-- The problem --
Write out exactly the lines below that run from the one containing "607C585 600 605" through the one containing "582C592 586 608", both included, with no other lines.

╔══

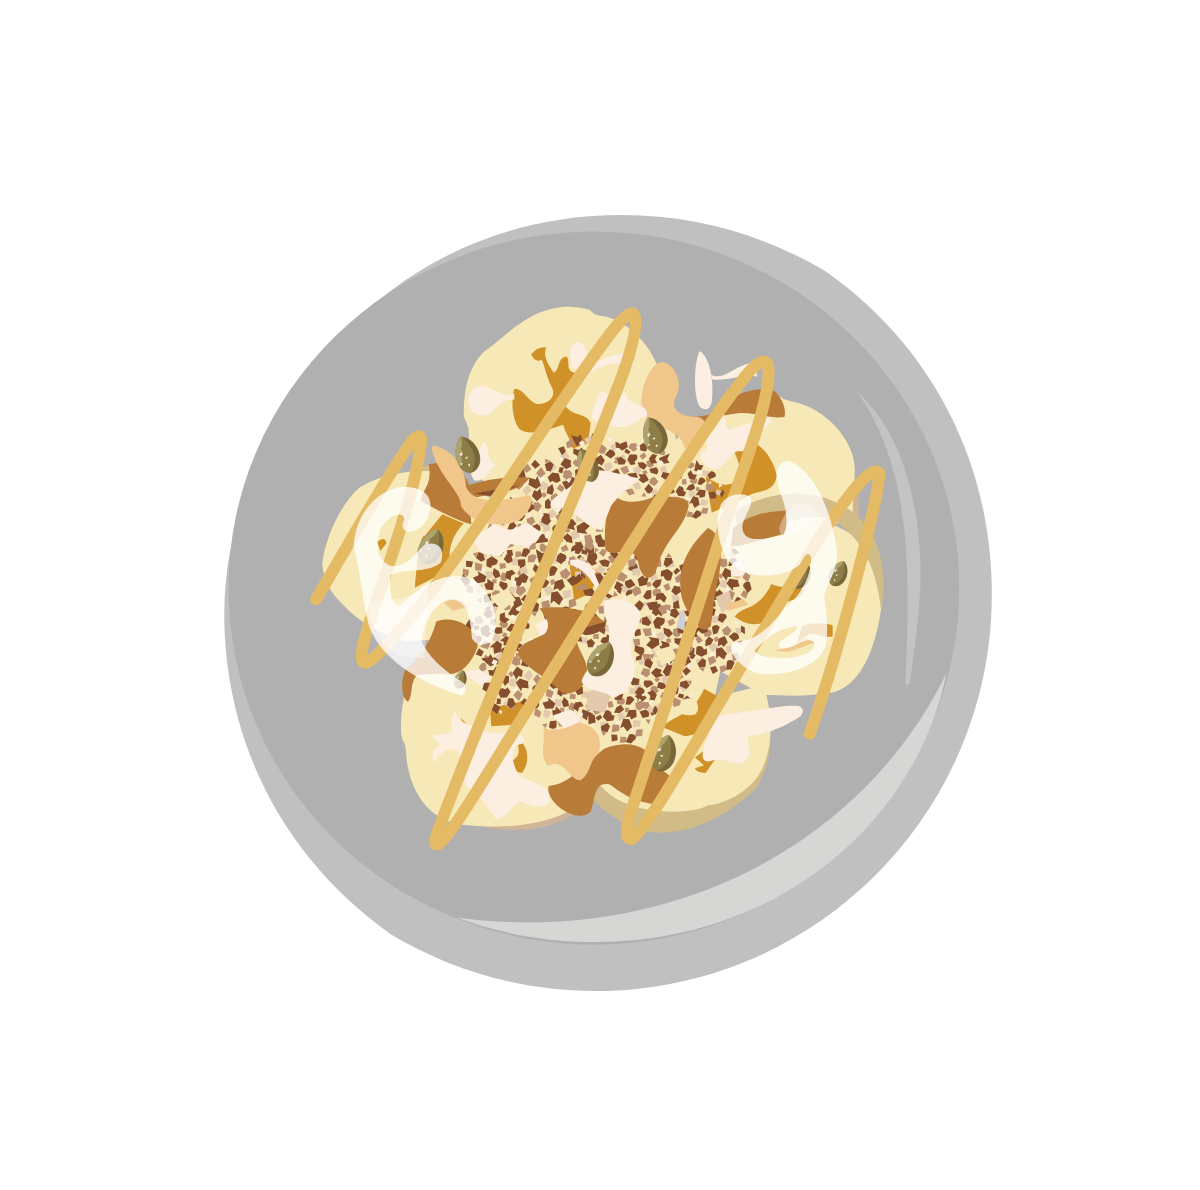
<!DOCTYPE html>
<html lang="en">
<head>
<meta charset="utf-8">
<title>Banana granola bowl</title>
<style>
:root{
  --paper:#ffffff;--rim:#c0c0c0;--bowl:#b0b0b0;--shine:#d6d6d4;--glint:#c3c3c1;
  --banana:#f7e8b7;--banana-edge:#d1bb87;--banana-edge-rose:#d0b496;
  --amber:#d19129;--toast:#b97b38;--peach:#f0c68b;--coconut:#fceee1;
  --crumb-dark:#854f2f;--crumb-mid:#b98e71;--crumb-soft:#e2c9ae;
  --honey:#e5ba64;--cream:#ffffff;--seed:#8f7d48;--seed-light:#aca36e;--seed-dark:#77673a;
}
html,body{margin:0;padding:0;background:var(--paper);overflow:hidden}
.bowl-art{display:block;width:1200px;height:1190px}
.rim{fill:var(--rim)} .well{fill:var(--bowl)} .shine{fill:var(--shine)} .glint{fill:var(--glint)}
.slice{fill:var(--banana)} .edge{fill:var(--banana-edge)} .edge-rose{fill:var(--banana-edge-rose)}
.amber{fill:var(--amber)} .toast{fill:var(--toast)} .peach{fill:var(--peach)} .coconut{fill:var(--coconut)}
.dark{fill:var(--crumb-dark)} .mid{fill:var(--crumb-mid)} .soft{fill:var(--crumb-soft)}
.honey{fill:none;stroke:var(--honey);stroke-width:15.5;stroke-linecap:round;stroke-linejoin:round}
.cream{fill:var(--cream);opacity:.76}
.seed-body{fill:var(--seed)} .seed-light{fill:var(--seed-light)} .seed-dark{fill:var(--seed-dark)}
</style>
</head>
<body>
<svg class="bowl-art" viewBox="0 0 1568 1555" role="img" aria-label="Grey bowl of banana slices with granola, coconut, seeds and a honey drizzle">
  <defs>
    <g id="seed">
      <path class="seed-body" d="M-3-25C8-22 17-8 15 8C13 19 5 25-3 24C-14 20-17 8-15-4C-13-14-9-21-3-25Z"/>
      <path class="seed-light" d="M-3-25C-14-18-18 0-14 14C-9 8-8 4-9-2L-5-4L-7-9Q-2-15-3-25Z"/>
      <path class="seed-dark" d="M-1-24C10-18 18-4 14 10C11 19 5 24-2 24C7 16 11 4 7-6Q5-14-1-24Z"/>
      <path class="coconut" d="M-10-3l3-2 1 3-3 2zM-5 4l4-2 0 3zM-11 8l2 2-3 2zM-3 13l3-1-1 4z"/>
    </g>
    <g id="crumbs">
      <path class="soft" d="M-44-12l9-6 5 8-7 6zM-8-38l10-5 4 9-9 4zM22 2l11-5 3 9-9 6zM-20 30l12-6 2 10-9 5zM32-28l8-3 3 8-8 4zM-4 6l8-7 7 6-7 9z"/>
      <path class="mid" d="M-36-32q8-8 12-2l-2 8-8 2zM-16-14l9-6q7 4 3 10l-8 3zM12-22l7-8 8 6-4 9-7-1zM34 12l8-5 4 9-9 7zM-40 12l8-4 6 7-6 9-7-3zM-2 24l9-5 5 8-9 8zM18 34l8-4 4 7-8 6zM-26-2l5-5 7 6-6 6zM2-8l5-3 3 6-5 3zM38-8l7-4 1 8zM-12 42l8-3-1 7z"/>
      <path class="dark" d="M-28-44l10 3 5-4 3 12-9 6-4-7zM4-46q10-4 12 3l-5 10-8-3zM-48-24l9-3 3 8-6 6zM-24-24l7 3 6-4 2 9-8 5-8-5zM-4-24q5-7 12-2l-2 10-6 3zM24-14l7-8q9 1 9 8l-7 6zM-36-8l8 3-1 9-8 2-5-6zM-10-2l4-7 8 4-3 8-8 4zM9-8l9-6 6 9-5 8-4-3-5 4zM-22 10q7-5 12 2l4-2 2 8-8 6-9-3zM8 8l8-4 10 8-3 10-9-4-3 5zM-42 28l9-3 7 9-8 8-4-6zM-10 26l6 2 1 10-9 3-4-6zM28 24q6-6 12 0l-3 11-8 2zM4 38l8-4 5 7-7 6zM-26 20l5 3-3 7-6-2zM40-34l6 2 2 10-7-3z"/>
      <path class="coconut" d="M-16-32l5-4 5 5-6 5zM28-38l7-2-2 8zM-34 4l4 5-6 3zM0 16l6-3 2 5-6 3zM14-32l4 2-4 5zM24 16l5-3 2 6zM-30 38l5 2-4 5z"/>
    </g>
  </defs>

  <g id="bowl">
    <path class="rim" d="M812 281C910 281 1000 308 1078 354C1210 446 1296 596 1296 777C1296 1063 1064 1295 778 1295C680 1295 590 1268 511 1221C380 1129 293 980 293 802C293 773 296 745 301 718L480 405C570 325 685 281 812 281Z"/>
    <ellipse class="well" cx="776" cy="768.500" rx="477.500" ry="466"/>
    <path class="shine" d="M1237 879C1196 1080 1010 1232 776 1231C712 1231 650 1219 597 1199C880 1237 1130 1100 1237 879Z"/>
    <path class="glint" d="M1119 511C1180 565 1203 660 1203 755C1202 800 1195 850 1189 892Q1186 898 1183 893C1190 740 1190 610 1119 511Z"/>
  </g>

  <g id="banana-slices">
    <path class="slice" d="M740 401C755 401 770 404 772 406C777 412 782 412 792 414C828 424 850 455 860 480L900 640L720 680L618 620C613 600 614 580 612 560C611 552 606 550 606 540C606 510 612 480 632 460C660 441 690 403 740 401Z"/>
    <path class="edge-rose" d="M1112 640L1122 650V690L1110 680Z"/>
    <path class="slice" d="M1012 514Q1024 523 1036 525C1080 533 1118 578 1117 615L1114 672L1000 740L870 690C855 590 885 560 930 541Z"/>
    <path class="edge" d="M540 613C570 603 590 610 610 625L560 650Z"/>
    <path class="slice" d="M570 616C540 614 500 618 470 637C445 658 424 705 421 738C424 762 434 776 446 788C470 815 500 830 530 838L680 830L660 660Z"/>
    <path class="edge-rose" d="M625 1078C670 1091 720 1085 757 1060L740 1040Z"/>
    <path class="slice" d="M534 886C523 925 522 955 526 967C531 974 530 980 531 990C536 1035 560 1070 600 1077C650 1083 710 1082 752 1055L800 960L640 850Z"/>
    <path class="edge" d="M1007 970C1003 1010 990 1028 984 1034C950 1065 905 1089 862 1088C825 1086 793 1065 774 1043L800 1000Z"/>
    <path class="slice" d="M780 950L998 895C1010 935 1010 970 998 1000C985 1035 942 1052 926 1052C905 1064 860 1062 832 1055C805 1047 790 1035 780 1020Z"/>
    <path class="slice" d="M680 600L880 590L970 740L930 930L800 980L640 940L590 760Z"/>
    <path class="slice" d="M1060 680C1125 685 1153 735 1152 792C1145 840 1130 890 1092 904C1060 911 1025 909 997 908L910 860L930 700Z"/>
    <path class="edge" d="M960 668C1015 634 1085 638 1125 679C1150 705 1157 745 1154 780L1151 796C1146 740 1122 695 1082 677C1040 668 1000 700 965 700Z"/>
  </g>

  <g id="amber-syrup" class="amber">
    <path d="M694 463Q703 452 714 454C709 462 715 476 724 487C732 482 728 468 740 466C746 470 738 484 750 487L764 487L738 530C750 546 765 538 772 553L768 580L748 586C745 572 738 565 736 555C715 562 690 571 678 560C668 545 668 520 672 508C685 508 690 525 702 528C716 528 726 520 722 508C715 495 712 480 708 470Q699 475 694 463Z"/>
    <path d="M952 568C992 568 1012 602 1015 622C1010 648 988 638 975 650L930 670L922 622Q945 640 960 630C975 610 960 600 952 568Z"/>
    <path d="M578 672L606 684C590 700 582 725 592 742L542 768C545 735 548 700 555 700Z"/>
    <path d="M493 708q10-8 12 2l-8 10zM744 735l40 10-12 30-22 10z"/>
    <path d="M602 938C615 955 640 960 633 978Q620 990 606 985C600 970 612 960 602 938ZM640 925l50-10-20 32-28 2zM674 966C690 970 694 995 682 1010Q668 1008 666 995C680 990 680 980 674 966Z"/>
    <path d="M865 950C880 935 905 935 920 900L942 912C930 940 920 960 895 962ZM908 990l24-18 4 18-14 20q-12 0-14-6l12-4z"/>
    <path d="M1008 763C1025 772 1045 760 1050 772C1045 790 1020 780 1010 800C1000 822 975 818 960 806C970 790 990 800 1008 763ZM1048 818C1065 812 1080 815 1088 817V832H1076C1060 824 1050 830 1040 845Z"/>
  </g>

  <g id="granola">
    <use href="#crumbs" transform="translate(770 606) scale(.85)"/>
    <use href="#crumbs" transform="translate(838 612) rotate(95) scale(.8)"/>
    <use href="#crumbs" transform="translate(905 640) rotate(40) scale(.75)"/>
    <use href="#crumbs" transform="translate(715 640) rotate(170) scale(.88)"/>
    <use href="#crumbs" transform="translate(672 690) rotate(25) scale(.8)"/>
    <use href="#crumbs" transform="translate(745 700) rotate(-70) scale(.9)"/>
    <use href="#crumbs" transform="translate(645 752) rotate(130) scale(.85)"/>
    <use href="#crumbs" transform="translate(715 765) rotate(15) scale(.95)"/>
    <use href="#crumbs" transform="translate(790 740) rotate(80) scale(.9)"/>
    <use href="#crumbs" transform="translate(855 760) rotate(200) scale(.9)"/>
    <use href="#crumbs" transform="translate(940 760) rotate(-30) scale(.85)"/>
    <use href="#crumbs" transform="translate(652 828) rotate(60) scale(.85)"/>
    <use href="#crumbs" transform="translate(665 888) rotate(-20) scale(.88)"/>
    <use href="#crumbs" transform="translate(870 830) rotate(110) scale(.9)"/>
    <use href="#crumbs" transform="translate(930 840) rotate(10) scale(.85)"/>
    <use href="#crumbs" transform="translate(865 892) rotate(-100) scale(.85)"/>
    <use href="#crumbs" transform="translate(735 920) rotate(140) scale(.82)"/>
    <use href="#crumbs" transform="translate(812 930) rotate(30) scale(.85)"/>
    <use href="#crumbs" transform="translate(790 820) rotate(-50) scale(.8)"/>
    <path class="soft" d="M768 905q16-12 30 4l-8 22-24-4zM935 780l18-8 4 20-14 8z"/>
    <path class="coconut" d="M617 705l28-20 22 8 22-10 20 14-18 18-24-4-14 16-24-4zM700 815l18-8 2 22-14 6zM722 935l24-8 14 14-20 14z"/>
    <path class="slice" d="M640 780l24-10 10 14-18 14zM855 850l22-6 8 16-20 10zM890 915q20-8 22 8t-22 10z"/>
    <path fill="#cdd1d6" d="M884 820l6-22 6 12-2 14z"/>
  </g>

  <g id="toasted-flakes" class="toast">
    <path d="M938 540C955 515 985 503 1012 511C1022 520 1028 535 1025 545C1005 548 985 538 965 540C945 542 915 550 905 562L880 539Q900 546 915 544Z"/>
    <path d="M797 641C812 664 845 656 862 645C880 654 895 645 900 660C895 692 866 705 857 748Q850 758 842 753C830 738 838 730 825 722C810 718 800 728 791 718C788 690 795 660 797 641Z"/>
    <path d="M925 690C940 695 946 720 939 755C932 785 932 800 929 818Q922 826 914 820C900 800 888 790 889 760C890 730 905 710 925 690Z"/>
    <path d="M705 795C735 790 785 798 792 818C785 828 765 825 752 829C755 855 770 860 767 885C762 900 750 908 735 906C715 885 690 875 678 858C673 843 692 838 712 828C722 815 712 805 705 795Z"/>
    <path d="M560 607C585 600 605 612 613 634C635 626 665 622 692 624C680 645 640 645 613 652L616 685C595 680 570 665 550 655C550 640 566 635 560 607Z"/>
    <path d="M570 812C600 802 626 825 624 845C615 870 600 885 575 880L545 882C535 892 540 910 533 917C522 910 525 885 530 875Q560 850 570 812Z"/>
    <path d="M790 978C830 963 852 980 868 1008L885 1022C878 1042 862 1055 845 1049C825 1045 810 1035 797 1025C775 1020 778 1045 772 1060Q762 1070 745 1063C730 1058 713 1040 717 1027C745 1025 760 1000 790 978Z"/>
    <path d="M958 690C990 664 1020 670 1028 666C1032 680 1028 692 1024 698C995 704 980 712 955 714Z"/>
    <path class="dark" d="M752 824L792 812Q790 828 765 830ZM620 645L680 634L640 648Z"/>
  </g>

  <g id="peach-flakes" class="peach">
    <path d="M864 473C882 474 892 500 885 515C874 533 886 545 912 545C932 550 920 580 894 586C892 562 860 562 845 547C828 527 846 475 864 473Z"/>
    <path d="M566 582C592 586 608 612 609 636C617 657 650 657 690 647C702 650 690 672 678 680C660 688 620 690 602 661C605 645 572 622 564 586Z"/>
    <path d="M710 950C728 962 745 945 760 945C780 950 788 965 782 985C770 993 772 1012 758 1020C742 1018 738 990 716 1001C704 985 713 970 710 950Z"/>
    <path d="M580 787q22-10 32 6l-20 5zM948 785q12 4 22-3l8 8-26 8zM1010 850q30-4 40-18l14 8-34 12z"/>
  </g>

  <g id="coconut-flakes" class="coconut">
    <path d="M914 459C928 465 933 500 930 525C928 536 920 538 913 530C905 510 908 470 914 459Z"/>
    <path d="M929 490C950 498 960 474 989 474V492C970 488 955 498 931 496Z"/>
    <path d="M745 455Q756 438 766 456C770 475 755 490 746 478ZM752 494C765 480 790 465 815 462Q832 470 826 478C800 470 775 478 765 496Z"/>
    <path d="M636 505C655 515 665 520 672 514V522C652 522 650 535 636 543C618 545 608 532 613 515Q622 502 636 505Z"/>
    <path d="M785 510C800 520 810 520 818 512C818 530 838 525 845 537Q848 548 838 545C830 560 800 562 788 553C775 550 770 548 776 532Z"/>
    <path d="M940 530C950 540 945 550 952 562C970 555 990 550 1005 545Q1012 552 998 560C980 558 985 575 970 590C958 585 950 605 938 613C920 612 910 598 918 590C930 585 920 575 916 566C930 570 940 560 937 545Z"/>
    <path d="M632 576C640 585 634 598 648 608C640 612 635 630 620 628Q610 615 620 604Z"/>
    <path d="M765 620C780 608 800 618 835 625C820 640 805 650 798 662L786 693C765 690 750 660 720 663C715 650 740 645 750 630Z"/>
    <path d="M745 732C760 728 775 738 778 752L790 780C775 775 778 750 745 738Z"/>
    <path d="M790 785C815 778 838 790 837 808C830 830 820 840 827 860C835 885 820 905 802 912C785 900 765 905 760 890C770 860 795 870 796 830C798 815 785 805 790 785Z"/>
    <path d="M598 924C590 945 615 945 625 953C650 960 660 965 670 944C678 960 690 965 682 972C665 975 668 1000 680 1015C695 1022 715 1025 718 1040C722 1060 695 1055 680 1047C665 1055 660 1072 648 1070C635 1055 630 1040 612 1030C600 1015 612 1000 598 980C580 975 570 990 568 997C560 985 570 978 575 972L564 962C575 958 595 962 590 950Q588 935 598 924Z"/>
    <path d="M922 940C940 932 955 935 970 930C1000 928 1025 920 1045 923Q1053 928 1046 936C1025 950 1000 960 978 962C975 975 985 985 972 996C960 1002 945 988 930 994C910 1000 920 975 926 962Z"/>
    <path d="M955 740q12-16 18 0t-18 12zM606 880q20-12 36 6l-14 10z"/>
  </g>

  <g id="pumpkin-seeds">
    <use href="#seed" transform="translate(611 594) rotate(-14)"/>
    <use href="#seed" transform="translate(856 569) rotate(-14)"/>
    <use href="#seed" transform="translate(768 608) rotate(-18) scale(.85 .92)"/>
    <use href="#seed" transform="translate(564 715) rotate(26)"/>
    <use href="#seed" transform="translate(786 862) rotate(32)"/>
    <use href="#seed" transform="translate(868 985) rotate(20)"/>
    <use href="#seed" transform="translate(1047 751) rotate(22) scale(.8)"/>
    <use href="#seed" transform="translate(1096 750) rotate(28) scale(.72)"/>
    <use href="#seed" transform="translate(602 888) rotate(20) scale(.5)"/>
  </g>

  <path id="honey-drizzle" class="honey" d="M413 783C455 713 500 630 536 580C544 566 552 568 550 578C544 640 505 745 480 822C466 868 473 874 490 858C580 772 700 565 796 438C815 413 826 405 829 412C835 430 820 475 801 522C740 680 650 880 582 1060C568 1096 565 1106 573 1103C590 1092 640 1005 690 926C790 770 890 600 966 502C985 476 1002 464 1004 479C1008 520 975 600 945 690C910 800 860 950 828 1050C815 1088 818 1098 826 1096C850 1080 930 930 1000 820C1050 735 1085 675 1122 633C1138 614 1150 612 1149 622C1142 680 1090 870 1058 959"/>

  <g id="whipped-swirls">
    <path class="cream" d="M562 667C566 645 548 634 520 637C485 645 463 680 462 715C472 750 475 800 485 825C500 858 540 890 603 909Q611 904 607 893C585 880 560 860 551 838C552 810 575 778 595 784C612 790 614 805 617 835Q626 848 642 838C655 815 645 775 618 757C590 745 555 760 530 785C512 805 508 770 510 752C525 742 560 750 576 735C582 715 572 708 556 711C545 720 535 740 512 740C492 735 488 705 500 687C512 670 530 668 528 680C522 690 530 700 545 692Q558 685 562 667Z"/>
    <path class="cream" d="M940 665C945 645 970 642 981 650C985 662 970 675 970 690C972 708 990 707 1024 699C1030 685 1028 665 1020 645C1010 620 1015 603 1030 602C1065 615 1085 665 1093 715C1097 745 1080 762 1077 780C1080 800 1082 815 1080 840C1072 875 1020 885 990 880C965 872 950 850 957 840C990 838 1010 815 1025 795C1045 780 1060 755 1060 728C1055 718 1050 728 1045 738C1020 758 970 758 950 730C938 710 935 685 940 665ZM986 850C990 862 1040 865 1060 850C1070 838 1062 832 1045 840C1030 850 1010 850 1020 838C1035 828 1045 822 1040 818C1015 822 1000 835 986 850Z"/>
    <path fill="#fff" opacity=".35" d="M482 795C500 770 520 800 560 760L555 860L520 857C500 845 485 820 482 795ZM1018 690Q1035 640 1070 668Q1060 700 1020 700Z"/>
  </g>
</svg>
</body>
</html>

╚══

-- Solution to this problem --
    <path d="M560 607C585 600 605 612 613 634C635 626 665 622 692 624C680 645 640 645 613 652L616 685C595 680 570 665 550 655C550 640 566 635 560 607Z"/>
    <path d="M570 812C600 802 626 825 624 845C615 870 600 885 575 880L545 882C535 892 540 910 533 917C522 910 525 885 530 875Q560 850 570 812Z"/>
    <path d="M790 978C830 963 852 980 868 1008L885 1022C878 1042 862 1055 845 1049C825 1045 810 1035 797 1025C775 1020 778 1045 772 1060Q762 1070 745 1063C730 1058 713 1040 717 1027C745 1025 760 1000 790 978Z"/>
    <path d="M958 690C990 664 1020 670 1028 666C1032 680 1028 692 1024 698C995 704 980 712 955 714Z"/>
    <path class="dark" d="M752 824L792 812Q790 828 765 830ZM620 645L680 634L640 648Z"/>
  </g>

  <g id="peach-flakes" class="peach">
    <path d="M864 473C882 474 892 500 885 515C874 533 886 545 912 545C932 550 920 580 894 586C892 562 860 562 845 547C828 527 846 475 864 473Z"/>
    <path d="M566 582C592 586 608 612 609 636C617 657 650 657 690 647C702 650 690 672 678 680C660 688 620 690 602 661C605 645 572 622 564 586Z"/>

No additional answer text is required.